▶ **Task brief**: Looking at the data, count the lines where the word "cream" occurs and answer with only the number.

━━━━

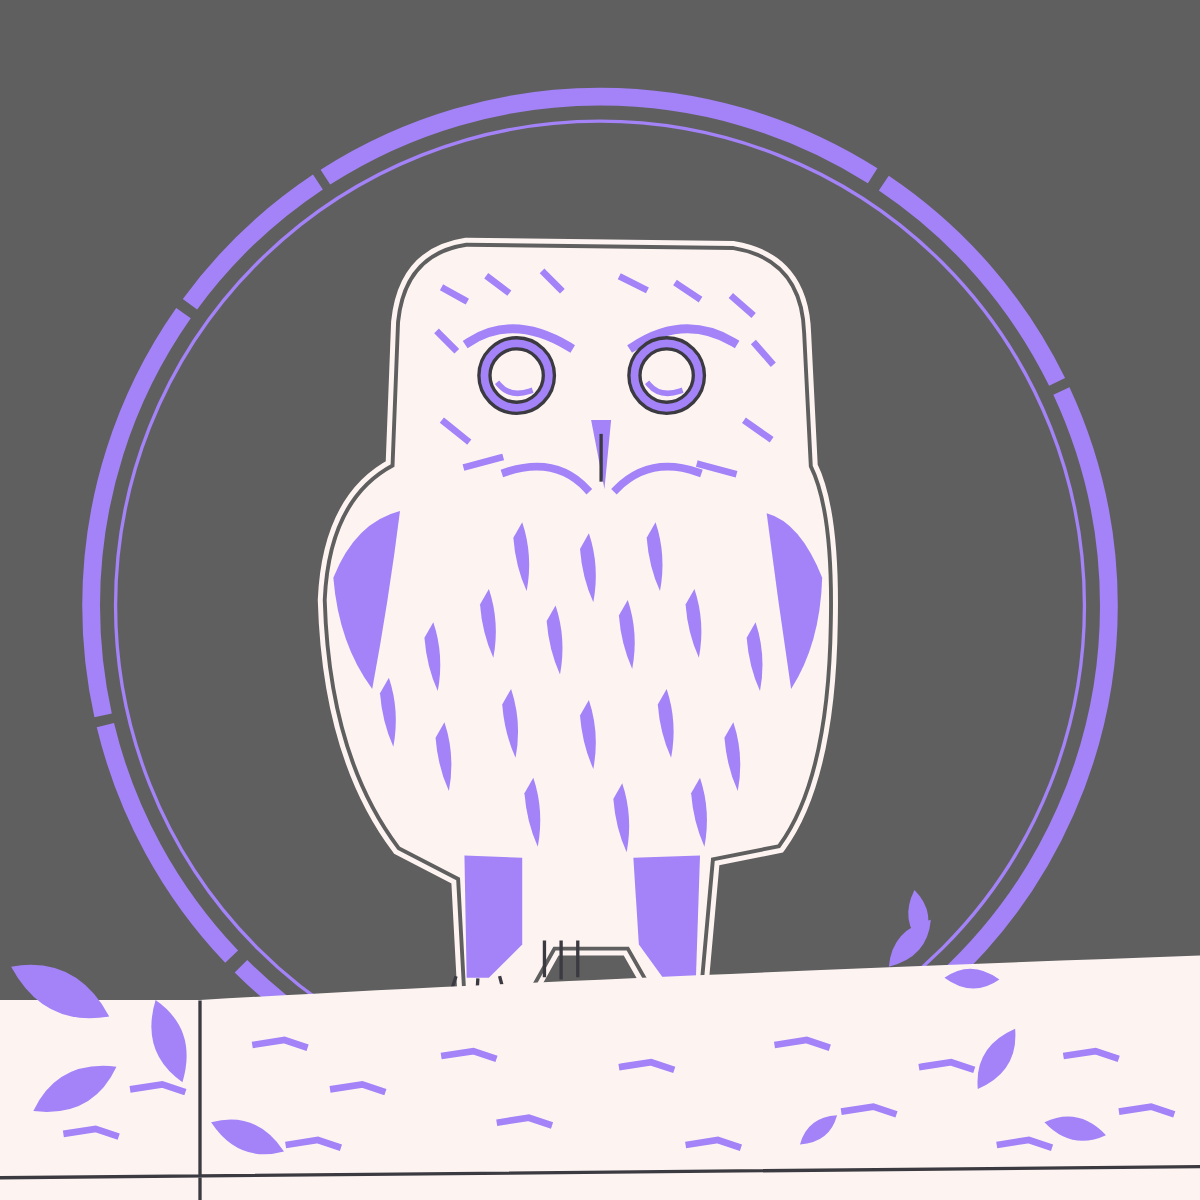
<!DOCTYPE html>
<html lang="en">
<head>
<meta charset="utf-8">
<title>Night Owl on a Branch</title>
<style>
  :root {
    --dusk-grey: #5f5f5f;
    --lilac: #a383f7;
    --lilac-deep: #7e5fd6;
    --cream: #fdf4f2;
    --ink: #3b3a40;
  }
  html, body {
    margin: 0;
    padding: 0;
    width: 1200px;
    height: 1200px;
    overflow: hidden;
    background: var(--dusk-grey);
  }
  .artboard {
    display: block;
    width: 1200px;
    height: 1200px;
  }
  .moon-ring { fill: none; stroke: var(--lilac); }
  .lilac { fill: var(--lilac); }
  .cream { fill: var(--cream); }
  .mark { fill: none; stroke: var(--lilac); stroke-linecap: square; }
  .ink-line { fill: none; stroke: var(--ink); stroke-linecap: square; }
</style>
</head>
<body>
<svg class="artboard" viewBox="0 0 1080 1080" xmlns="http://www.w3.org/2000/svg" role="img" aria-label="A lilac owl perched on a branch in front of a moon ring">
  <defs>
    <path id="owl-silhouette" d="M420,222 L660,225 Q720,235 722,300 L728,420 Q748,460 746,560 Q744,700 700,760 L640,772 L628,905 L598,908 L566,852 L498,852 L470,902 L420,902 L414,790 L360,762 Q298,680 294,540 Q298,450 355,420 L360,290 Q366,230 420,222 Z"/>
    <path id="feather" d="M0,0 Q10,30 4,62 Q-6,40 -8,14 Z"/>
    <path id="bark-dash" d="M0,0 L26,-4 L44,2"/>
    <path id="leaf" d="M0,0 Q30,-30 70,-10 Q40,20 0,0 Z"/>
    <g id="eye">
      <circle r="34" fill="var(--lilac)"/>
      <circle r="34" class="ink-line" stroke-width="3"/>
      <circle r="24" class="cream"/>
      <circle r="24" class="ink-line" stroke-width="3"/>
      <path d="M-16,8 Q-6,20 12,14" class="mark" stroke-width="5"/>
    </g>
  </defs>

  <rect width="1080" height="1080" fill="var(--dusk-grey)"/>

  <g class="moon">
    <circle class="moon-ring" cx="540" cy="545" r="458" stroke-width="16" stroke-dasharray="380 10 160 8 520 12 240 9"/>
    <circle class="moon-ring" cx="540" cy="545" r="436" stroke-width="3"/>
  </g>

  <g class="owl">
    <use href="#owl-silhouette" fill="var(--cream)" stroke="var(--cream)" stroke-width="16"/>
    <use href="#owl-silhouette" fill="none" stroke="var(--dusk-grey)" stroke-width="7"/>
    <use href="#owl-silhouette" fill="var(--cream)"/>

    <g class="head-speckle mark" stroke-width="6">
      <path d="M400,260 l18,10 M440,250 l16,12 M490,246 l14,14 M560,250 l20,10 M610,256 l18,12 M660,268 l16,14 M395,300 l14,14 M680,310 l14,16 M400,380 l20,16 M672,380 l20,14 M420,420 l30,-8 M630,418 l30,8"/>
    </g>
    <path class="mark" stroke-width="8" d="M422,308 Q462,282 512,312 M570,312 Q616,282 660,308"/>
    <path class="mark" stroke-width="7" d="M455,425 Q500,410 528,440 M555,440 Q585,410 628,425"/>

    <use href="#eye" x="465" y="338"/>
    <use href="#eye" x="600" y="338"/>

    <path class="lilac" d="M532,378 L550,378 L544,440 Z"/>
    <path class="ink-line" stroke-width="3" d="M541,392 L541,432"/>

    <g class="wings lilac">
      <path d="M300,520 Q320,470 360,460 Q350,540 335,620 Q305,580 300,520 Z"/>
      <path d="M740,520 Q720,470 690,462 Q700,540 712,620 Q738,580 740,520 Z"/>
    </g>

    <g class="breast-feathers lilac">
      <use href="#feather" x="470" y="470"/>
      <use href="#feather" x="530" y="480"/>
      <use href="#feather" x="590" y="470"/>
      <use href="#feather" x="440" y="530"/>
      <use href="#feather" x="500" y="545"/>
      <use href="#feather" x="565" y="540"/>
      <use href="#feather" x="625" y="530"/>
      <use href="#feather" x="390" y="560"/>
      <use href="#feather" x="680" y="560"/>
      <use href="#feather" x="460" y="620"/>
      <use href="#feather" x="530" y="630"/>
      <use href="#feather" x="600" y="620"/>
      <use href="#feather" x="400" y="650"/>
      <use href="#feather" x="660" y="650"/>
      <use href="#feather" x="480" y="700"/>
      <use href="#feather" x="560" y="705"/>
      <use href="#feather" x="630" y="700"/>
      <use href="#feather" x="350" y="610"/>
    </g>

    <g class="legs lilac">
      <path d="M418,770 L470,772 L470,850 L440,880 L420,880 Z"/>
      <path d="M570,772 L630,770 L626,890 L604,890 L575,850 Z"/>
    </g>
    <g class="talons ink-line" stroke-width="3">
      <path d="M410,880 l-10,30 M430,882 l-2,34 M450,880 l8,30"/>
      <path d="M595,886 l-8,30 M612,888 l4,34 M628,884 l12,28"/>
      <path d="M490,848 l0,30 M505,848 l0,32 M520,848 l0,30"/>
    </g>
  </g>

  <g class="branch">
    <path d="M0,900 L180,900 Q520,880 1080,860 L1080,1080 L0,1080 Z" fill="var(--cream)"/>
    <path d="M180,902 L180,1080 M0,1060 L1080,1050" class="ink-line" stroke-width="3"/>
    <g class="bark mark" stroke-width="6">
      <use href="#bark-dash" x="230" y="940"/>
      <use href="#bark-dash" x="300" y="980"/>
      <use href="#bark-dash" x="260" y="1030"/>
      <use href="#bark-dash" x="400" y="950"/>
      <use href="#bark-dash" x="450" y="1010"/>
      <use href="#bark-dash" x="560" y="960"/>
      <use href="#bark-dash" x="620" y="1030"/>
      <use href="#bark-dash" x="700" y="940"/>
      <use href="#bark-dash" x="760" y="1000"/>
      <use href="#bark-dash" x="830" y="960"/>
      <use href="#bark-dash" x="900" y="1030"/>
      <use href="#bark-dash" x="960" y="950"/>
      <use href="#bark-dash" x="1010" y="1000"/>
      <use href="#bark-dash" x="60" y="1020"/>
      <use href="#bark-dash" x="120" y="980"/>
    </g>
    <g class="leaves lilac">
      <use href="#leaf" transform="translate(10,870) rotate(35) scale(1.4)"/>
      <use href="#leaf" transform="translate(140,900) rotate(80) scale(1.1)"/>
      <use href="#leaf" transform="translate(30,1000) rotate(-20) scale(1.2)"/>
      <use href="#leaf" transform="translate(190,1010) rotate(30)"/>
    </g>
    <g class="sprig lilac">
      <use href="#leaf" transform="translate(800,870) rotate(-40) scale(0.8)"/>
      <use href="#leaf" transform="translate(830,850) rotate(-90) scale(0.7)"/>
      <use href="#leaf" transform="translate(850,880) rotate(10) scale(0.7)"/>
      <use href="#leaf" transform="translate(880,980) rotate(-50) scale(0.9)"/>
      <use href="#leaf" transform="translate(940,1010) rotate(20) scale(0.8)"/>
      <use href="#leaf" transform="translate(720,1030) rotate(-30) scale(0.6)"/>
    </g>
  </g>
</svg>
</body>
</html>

━━━━

▶ **Answer below**: 6